Sunday, September 1, 2013

My Kids and Religion

Questions I asked myself today at church:
What is my short term goal regarding my children and their walk with God?
What is my long term goal regarding my children and their walk with God?
How am I going to help them achieve this?

First, I suppose I should start with my own experience:
In middle school we moved towns.  Prior to moving, we (me, my sister and my mom) attended church every Sunday.  My twin sister and I would go to a church camp every summer.  When we were 10, we decided to give our life to Christ and got baptized.  

Then we moved, and it all stopped.  No more going to church, no more church camp, no religion at all (except for the Christmas story during the holidays, and prayer at the Thanksgiving).  I really can't give you a reason either.  I was probably old enough to request to attend church, but that thought never occurred to me at the time.  Aren't your parents supposed to MAKE you go to church, not the other way round?  Instead, on Sunday I would laze about and at the age of 16 started working on Sundays without giving it a second thought.

In college, I went to church on Sunday asking for forgiveness for my behavior (or lack of Christian behavior) from the previous week.  Isn't that what all college kids did?  Then, after hearing a sermon that bothered me, I stopped going.

Fast forward quite a few years.  I had married a Christian man (Methodist, if you're curious).  We, as a couple never attended church together and seemed to both have the inability to start going again after such a long pause in our faith. 

Then, Nolan came.  We wanted something greater for him.  To give him a good foundation, to depend on someone greater than mom and dad.  So, to be quite honest, we started going back to church for him.  

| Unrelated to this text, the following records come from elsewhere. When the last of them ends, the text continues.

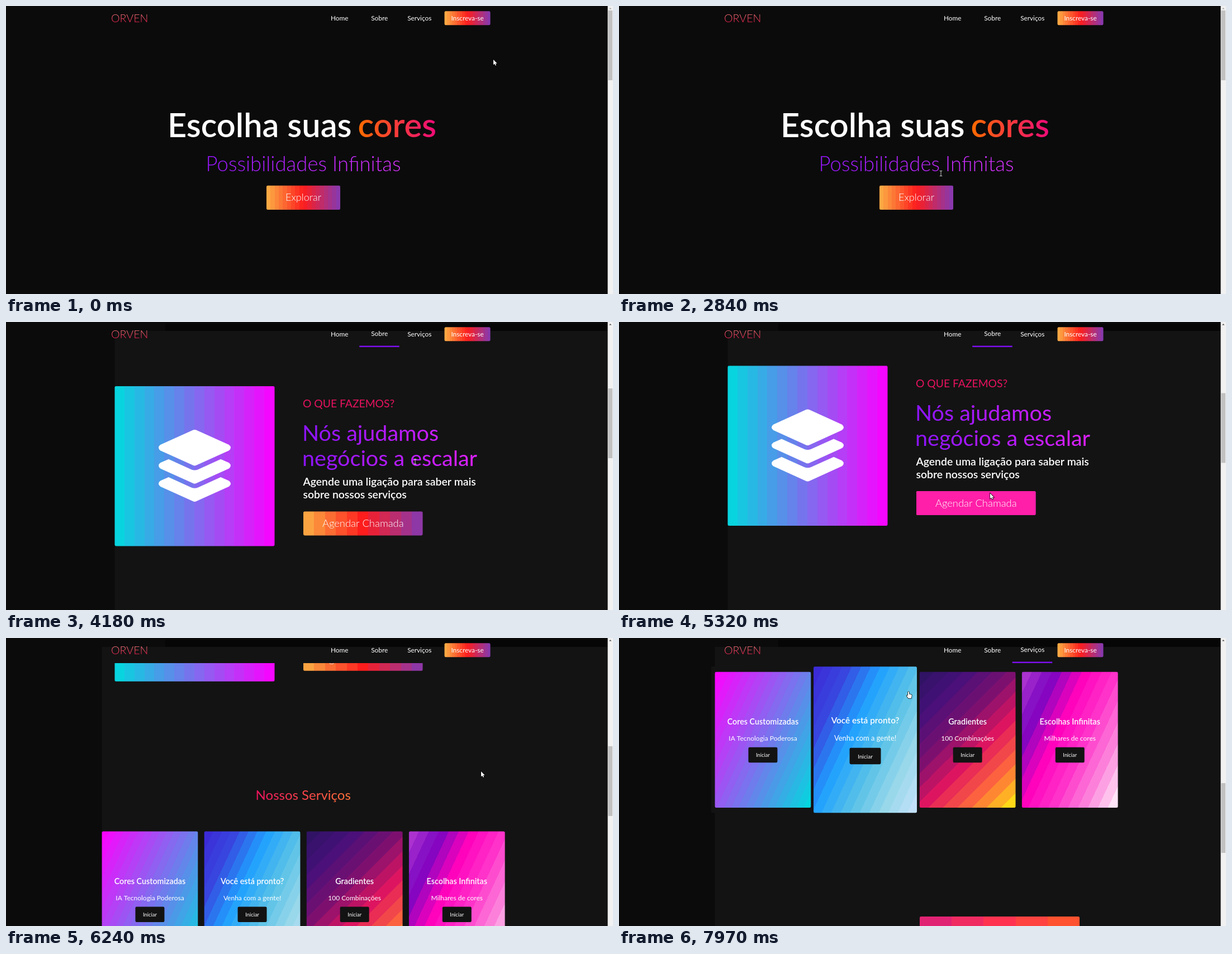
Recreate the animation shown at these times as an HTML page with a canvas. Size 1086x516 px, loop 8 s.

```html
<!DOCTYPE html>
<html lang="pt">
<head>
<meta charset="utf-8">
<style>
html, body { margin: 0; width: 100%; height: 100%; overflow: hidden; background: #0b0b0b; }
canvas { display: block; }
</style>
</head>
<body>
<canvas width="1086" height="516"></canvas>
<script>
const ctx = document.querySelector('canvas').getContext('2d');
const LOOP = 8000, VIEW = 516, NAV_H = 45;
const PINK = '#ff1fa8', PANEL = '#131313', DARK = '#0b0b0b', SUNSET = 'fcb045 fd1d1d 833ab4';

const clamp = v => Math.max(0, Math.min(1, v));
const ramp = (t, a, b) => clamp((t - a) / (b - a));
const smooth = u => u * u * (3 - 2 * u);
const easeOut = u => 1 - Math.pow(1 - u, 2.3);
const hover = (t, enter, leave, span) => ramp(t, enter, enter + span) - ramp(t, leave, leave + span);

const scrollAt = t => VIEW * easeOut(ramp(t, 3175, 4645)) + 573 * smooth(ramp(t, 5620, 6860));

// Pointer moves: start, end, destination and the look it keeps until the next move.
const moves = [
  [20, 140, 905, 94, 'arrow'],
  [690, 1490, 587, 20, 'arrow'],
  [1520, 2300, 828, 20, 'hand'],
  [2360, 2600, 842, 110, 'arrow'],
  [2600, 2840, 576, 300, 'beam'],
  [2870, 3140, 545, 340, 'hand'],
  [3170, 3930, 732, 250, 'beam'],
  [4300, 4810, 664, 307, 'hand'],
  [5320, 5750, 850, 239, 'arrow'],
  [6400, 6960, 286, 206, 'hand'],
  [7280, 7730, 459, 143, 'hand'],
  [7900, 7970, 518, 96, 'hand']
];

function pointerAt(t) {
  const p = { x: 872, y: 96, kind: 'arrow' };
  for (const [start, end, x, y, kind] of moves) {
    if (t < start) break;
    const u = smooth(ramp(t, start, end));
    p.x += (x - p.x) * u;
    p.y += (y - p.y) * u;
    p.kind = kind;
  }
  return p;
}

const cards = [
  { title: 'Cores Customizadas', note: 'IA Tecnologia Poderosa', angle: 115, steps: 22,
    colors: 'ff00ff 00dbde', enter: 6870, leave: 7430 },
  { title: 'Você está pronto?', note: 'Venha com a gente!', angle: 115, steps: 18,
    colors: '3b27d6 3846de 1fa0ff 55c0e8 97d8ea c9e2fb', enter: 7480, leave: LOOP },
  { title: 'Gradientes', note: '100 Combinações', angle: 135, steps: 16,
    colors: '2c1360 46107a 7a1070 e0155f ff6a3c ffee10', enter: LOOP, leave: LOOP },
  { title: 'Escolhas Infinitas', note: 'Milhares de cores', angle: 115, steps: 16,
    colors: 'b43ad2 7a06c0 ff00bc ff34ca fc88dc fff6fc', enter: LOOP, leave: LOOP }
];

function mix(colors, u) {
  const p = u * (colors.length - 1), i = Math.min(Math.floor(p), colors.length - 2), f = p - i;
  const channel = (hex, k) => parseInt(hex.slice(k, k + 2), 16);
  return `rgb(${[0, 2, 4].map(k =>
    Math.round(channel(colors[i], k) * (1 - f) + channel(colors[i + 1], k) * f))})`;
}

function bands(x0, y0, x1, y1, list, steps) {
  const g = ctx.createLinearGradient(x0, y0, x1, y1), colors = list.split(' ');
  for (let i = 0; i < steps; i++) {
    const c = mix(colors, (i + .5) / steps);
    g.addColorStop(i / steps, c);
    g.addColorStop((i + 1) / steps, c);
  }
  return g;
}

function fade(x0, y0, x1, y1, from, to) {
  const g = ctx.createLinearGradient(x0, y0, x1, y1);
  g.addColorStop(0, from);
  g.addColorStop(1, to);
  return g;
}

const fadeX = (x0, x1, from, to) => fade(x0, 0, x1, 0, from, to);

function rect(x, y, w, h, fill) {
  ctx.fillStyle = fill;
  ctx.fillRect(x, y, w, h);
}

function box(x, y, w, h, fill) {
  ctx.fillStyle = fill;
  ctx.beginPath();
  ctx.roundRect(x, y, w, h, 2.3);
  ctx.fill();
}

function text(str, x, y, size, fill = '#fff', weight = 400, align = 'left') {
  ctx.font = `${weight} ${size}px Lato, "Open Sans", sans-serif`;
  ctx.textAlign = align;
  ctx.fillStyle = fill;
  ctx.fillText(str, x, y);
}

function button(label, x, y, w, h, size, weight, steps, sweep = 0) {
  box(x, y, w, h, bands(x, 0, x + w, 0, SUNSET, steps));
  if (sweep > 0) box(x, y, w * sweep, h, PINK);
  text(label, x + w / 2, y + h / 2 + size * .34, size, '#fff', weight, 'center');
}

function hero(t) {
  text('Escolha suas', 289, 234.5, 59.5, '#fff', 600);
  text('cores', 629.5, 234.5, 59.5, fadeX(631, 771, '#ff6a00', '#ee0979'), 600);
  text('Possibilidades Infinitas', 532, 296, 36.5, fadeX(293, 771, '#8c10ff', '#e838ff'), 300, 'center');
  button('Explorar', 466, 321.7, 132, 43.3, 18, 300, 18, hover(t, 2900, 3210, 230));
}

const sheet = new Path2D('M12 148L245 254Q256 258 267 254L500 148Q524 128 500 108L267 2Q256 -2 245 2L12 108Q-12 128 12 148Z');
const fold = new Path2D('M500 236L441 210L280 283Q256 293 232 283L71 210L12 236Q-12 256 12 276L245 382Q256 386 267 382L500 276Q524 256 500 236Z');

function layersIcon(x, y, size) {
  ctx.save();
  ctx.translate(x, y);
  ctx.scale(size / 512, size / 512);
  ctx.fillStyle = '#fff';
  ctx.fill(sheet);
  ctx.fill(fold);
  ctx.translate(0, 128);
  ctx.fill(fold);
  ctx.restore();
}

function about(t) {
  box(194.5, 594.5, 286, 286.5, bands(194, 0, 480, 0, '00dbde fc00ff', 16));
  layersIcon(273, 672.5, 129);
  const violet = fadeX(532, 838, '#8c14fa', '#dd20ff');
  text('O QUE FAZEMOS?', 531, 633, 19.3, '#e8125f');
  text('Nós ajudamos', 530, 693, 39.5, violet);
  text('negócios a escalar', 530, 738, 39.5, violet);
  text('Agende uma ligação para saber mais', 531.5, 773, 19.4, '#fff', 600);
  text('sobre nossos serviços', 531.5, 796, 19.4, '#fff', 600);
  button('Agendar Chamada', 532, 819, 213.5, 43, 18.4, 300, 11, hover(t, 4690, 5420, 210));
}

function card(c, i, t) {
  const w = 171.7, h = 243.3, a = c.angle * Math.PI / 180;
  const dx = Math.sin(a), dy = -Math.cos(a), half = (w * dx + h * dy) / 2;
  const scale = 1 + .077 * smooth(hover(t, c.enter, c.leave, 240));
  ctx.save();
  ctx.translate(171.6 + i * 183.1 + w / 2, 1149.7 + h / 2);
  ctx.scale(scale, scale);
  box(-w / 2, -h / 2, w, h, bands(-dx * half, -dy * half, dx * half, dy * half, c.colors, c.steps));
  ctx.translate(0, -h / 2);
  text(c.title, 0, 94, 14.3, '#fff', 600, 'center');
  text(c.note, 0, 123, 12, '#fff', 400, 'center');
  box(-26, 135, 52, 27.5, PANEL);
  text('Iniciar', 0, 152.5, 9.4, '#fff', 400, 'center');
  ctx.restore();
}

function services(t) {
  text('Nossos Serviços', 531.7, 1093, 24, fadeX(448, 615, '#f0145e', '#ff7038'), 400, 'center');
  cards.forEach((c, i) => card(c, i, t));
  box(538, 1588, 286, 286, bands(538, 0, 824, 0, 'd91f7c ff3350 ff5a28', 5));
}

// The menu marks the section that the scroll position falls in.
function activeLink(y) {
  if (y > 806) return 2;
  if (y > 792 || y < 1) return -1;
  return y > 339 ? 1 : 0;
}

function nav(y, left) {
  if (y > 0) {
    rect(0, 0, 1076, NAV_H, DARK);
    rect(left, 16, 1076 - left, NAV_H - 16, PANEL);
    rect(285, 3, 791, 13, '#060606');
  }
  text('ORVEN', 188, 29, 19.7, fade(0, 10, 0, 32, '#ff8f88', '#f01048'), 300);
  ['Home', 'Sobre', 'Serviços'].forEach((label, i) => {
    const x = 596.7 + i * 71.5, on = i === activeLink(y);
    text(label, x, on ? 25 : 26, 11.8, '#fff', 400, 'center');
    if (on) rect(x - 36, 42.5, 71.5, 2.5, '#7d0ff0');
  });
  button('Inscreva-se', 784.5, 9.2, 82, 25, 11.8, 400, 18);
}

function scrollbar(y) {
  rect(1076.5, 0, 9.5, VIEW, '#f1f1f1');
  rect(1077.5, 8 + y * .2314, 7.5, 125, '#c1c1c1');
  ctx.fillStyle = y > 0 ? '#505050' : '#a3a3a3';
  ctx.fill(new Path2D('M1079 5.5L1081.2 3L1083.4 5.5Z'));
}

const shapes = {
  arrow: new Path2D('M0 0V9.4L2.2 7.4L3.7 10.8L5.2 10.1L3.7 6.9H6.7Z'),
  hand: new Path2D('M-1 .8Q0 -.6 1 .8V4.6L5 5.4Q6 5.8 5.8 7.5L4.8 12H-.2L-3.4 7.6Q-3.4 6.2 -2 6.8L-1 7.6Z'),
  beam: new Path2D('M-2.3 -4.5H2.3M0 -4.5V4.5M-2.3 4.5H2.3')
};

function pointer({ x, y, kind }) {
  ctx.save();
  ctx.translate(x, y);
  const beam = kind === 'beam';
  ctx.strokeStyle = beam ? '#c8c8c8' : '#000';
  ctx.lineWidth = beam ? 1 : 1.4;
  ctx.stroke(shapes[kind]);
  ctx.fillStyle = '#fff';
  if (!beam) ctx.fill(shapes[kind]);
  ctx.restore();
}

function draw(t) {
  const y = scrollAt(t), left = y < 634 ? 194.5 : 171.5, top = Math.max(0, VIEW - y);
  rect(0, 0, 1086, VIEW, DARK);
  rect(left, top, 1076 - left, VIEW - top, PANEL);
  if (t > 7110) rect(165, 51, 7, 262, PANEL);
  ctx.save();
  ctx.translate(0, -y);
  hero(t);
  about(t);
  services(t);
  ctx.restore();
  nav(y, left);
  scrollbar(y);
  pointer(pointerAt(t));
}

const start = performance.now();
function tick() {
  draw((performance.now() - start) % LOOP);
  requestAnimationFrame(tick);
}
tick();
</script>
</body>
</html>
```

  Here are some desires I have for my children and am working on daily:
  • Make it a habit to give thanksgiving to God.  To feel grateful for all we have, because we really don't deserve any of it.  
  • To know there is someone greater than himself, someone more loving than mom and dad, someone he can always depend on and lean on.
  • To rely on the words of the Bible as truth.  To find his own meaning in those books and to look to them if he has a question that no one can answer.
  • To know that, even though all the statistics say that he will walk away from his faith during college, he will always be accepted by God, always have forgiveness in Him.
We've been lucky to have a child with a desire to learn about God.  It honestly gives me goosebumps and brings tears to my eyes when I hear him sing our worship songs in church, or be so proud of himself that he got a Holy Bible and can read it himself. 

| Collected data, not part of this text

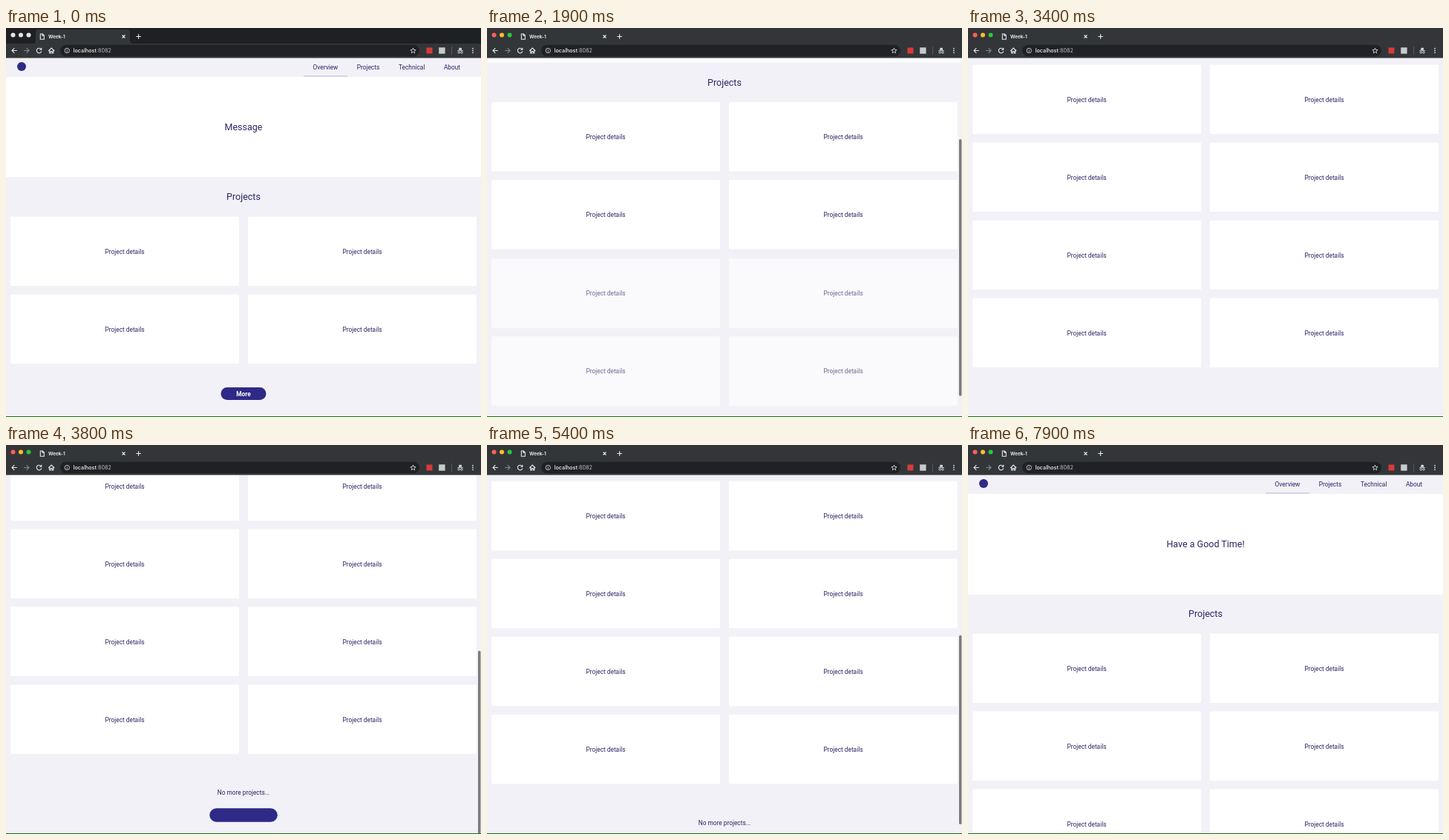
An HTML page that plays this animation: 640 by 525 pixels, repeating every 8 s.

```html
<!DOCTYPE html>
<html lang="en">
<head>
<meta charset="utf-8">
<title>Week-1</title>
<style>
  html, body { margin: 0; width: 100%; height: 100%; overflow: hidden; background: #f2f1f7; }
  svg { display: block; width: 640px; height: 525px; }
  text { font-family: Roboto, sans-serif; font-size: 8.33px; fill: #2a2665; }
  .mid { text-anchor: middle; }
  .big { font-size: 12.5px; }
  .btn { fill: #2f2a87; }
  .label { font-weight: 700; fill: #fff; }
  .ui { font-family: Inter, sans-serif; font-size: 7.2px; fill: #f1f3f4; }
  .line { fill: none; stroke: #e8eaed; stroke-width: 1.1; }
</style>
</head>
<body>
<svg viewBox="0 0 640 525">
  <rect width="640" height="525" fill="#f2f1f7"/>
  <g id="page">
    <circle cx="21" cy="52" r="6" fill="#2f2a87"/>
    <g class="mid">
      <text x="430.5" y="55.5">Overview</text>
      <text x="488" y="55.5">Projects</text>
      <text x="546.7" y="55.5">Technical</text>
      <text x="601" y="55.5">About</text>
    </g>
    <rect x="401" y="64.5" width="59" height="1" fill="#bbb8d8"/>
    <rect id="hero" y="66" width="640" height="135" fill="#fff"/>
    <text id="first" class="mid big" x="320" y="137.7">Message</text>
    <text id="second" class="mid big" x="320" y="137.7">Have a Good Time!</text>
    <text class="mid big" x="320" y="232">Projects</text>
    <g id="rows"></g>
    <g id="more">
      <rect class="btn" x="289.5" y="485" width="61" height="17" rx="8.5"/>
      <text class="mid label" x="320" y="496.5">More</text>
    </g>
    <g id="end">
      <text class="mid" x="320" y="928.3">No more projects...</text>
      <rect class="btn" x="274.3" y="946.3" width="91.5" height="18.5" rx="9.25"/>
      <text id="back" class="mid label" x="320" y="958.6">Back to Top</text>
    </g>
  </g>
  <rect id="thumb" x="636" width="3.5" rx="1.75" fill="#7c7c7e"/>

  <rect id="strip" width="640" height="21"/>
  <path d="M36 21Q40 21 40 17V6Q40 2 44 2H163Q167 2 167 6V17Q167 21 171 21H640V40.5H0V21Z" fill="#323639"/>
  <g id="lights">
    <circle cx="9.5" cy="9.5" r="3"/>
    <circle cx="20" cy="9.5" r="3"/>
    <circle cx="30.5" cy="9.5" r="3"/>
  </g>
  <path class="line" stroke-width=".8" d="M46.3 8H49.3L51.3 10V15.3H46.3ZM49 8V10.3H51.3"/>
  <text class="ui" x="57" y="13.8" style="font-size:6.4px;font-weight:600">Week-1</text>
  <path class="line" d="M156.5 9.5l4 4m0-4l-4 4M175.3 11.5h6.6m-3.3-3.3v6.6"/>
  <path class="line" d="M14.8 30.5H8m3.3-3.3L8 30.5l3.3 3.3"/>
  <path class="line" style="stroke:#85888c" d="M24.2 30.5H31m-3.3-3.3l3.3 3.3l-3.3 3.3"/>
  <path class="line" d="M47.2 28.5A3.3 3.3 0 1 0 47.8 31.3M47.8 26.8V29.3H45.2"/>
  <path class="line" d="M57.2 31L61.2 27L65.2 31M58.7 30V34H60.2V31.5H62.2V34H63.7V30"/>
  <rect x="73" y="22.7" width="484" height="15.6" rx="7.8" fill="#202124"/>
  <circle class="line" style="stroke-width:.8" cx="82.3" cy="30.5" r="3.2"/>
  <path class="line" style="stroke-width:.8" d="M82.3 28.7v.8m0 .7v2.3"/>
  <text class="ui" x="90.7" y="33.1"><tspan font-weight="500">localhost</tspan><tspan fill="#bdc1c6">:8082</tspan></text>
  <path class="line" style="stroke-width:.8" d="M548.5 27l1 2.4 2.6.2-2 1.7.6 2.5-2.2-1.4-2.2 1.4.6-2.5-2-1.7 2.6-.2Z"/>
  <rect x="566.5" y="26.5" width="8" height="8" fill="#d93a38"/>
  <rect x="583.2" y="26.3" width="8.4" height="8.4" fill="#c9cacc"/>
  <rect x="600" y="25" width=".8" height="11" fill="#5f6368"/>
  <path d="M608.3 30.2h7.6v.8h-7.6zM609.8 29.7l.8-3h3l.8 3z" fill="#dadce0"/>
  <path class="line" style="stroke-width:.8" d="M608.9 32.9a1.3 1.3 0 1 0 2.6 0a1.3 1.3 0 1 0-2.6 0M612.7 32.9a1.3 1.3 0 1 0 2.6 0a1.3 1.3 0 1 0-2.6 0"/>
  <g fill="#dadce0">
    <circle cx="629" cy="27.7" r=".9"/>
    <circle cx="629" cy="30.5" r=".9"/>
    <circle cx="629" cy="33.3" r=".9"/>
  </g>
  <rect y="524" width="640" height="1" fill="#147014"/>
</svg>
<script>
const LOOP = 8000, VIEW = 492, ROW = 105;
const $ = id => document.getElementById(id);
const set = (el, attrs) => { for (const k in attrs) el.setAttribute(k, attrs[k]); };

const card = (x, y) =>
  `<rect x="${x}" y="${y}" width="308" height="93.5" rx="1.5" fill="#fff"/>
   <text class="mid" x="${x + 154}" y="${y + 50}">Project details</text>`;
$('rows').innerHTML = [0, 1, 2, 3, 4, 5].map(i => {
  const y = 254.5 + i * ROW;
  return `<g>${card(6, y)}${card(326, y)}</g>`;
}).join('');
const rows = [...$('rows').children];
const lights = [...$('lights').children];

const ramp = (t, from, to) => Math.min(1, Math.max(0, (t - from) / (to - from)));
const ease = (t, start, length) => (1 - Math.cos(Math.PI * ramp(t, start, start + length))) / 2;
const pulse = (t, on, off) => ramp(t, on, on + 100) - ramp(t, off, off + 300);

function draw(t) {
  const scroll = 206 * ease(t, 1500, 600) + 209 * ease(t, 2900, 450)
    + 41 * ease(t, 3500, 250) - 456 * ease(t, 5300, 520);
  const range = t < 1500 ? 0 : t < 2900 ? 206 : t < 3500 ? 415 : 456;
  const doc = VIEW + range;
  set($('page'), { transform: `translate(0 ${-scroll})` });
  set($('thumb'), {
    y: 41 + scroll * VIEW / doc,
    height: VIEW * VIEW / doc,
    opacity: pulse(t, 1500, 2350) + pulse(t, 3500, 4250) + pulse(t, 5300, 6350)
  });

  // project rows arrive in pairs
  const shown = [1, ramp(t, 1500, 2100), ramp(t, 2900, 3350)];
  rows.forEach((row, i) => {
    const a = shown[i >> 1];
    set(row, { opacity: a, transform: `translate(0 ${(1 - a) * 4})` });
  });
  set($('more'), {
    opacity: t < 2900 ? 1 : 0,
    transform: `translate(0 ${t < 1500 ? 0 : 2 * ROW})`
  });
  set($('end'), { opacity: ramp(t, 3450, 3750) });
  set($('back'), { opacity: ramp(t, 3800, 4100) });

  set($('first'), { opacity: 1 - ramp(t, 6750, 6900) });
  set($('second'), { opacity: ramp(t, 6900, 7100) });
  set($('hero'), { height: t < 6800 ? 135 : 136 });

  const focused = t >= 600;
  set($('strip'), { fill: focused ? '#333539' : '#1f2023' });
  lights.forEach((l, i) => set(l, { fill: focused ? ['#ff5f57', '#febc2e', '#28c840'][i] : '#e6e6e6' }));
}

function tick() {
  draw(Math.floor((performance.now() + 10) / 100) * 100 % LOOP);
  requestAnimationFrame(tick);
}
tick();
</script>
</body>
</html>
```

I honestly don't know how long this desire for faith will last.  We might hit a few bumps in the road as he gets older; but as long as the foundation is there that we've been working so hard for the past 6 years (and hopefully for many more) to lay, I think (and pray) he'll turn in to a Godly man. 

Oh, almost forgot.  My short term goal for my child's faith:
  • Make it through Big Church
  • For him to listen during Children's Time and not act like a ninja or a big clock (I know, odd).  
Hoping you find your own desires for your children and their faith.  It's going to be hard work, but the outcome will be fantastic. :)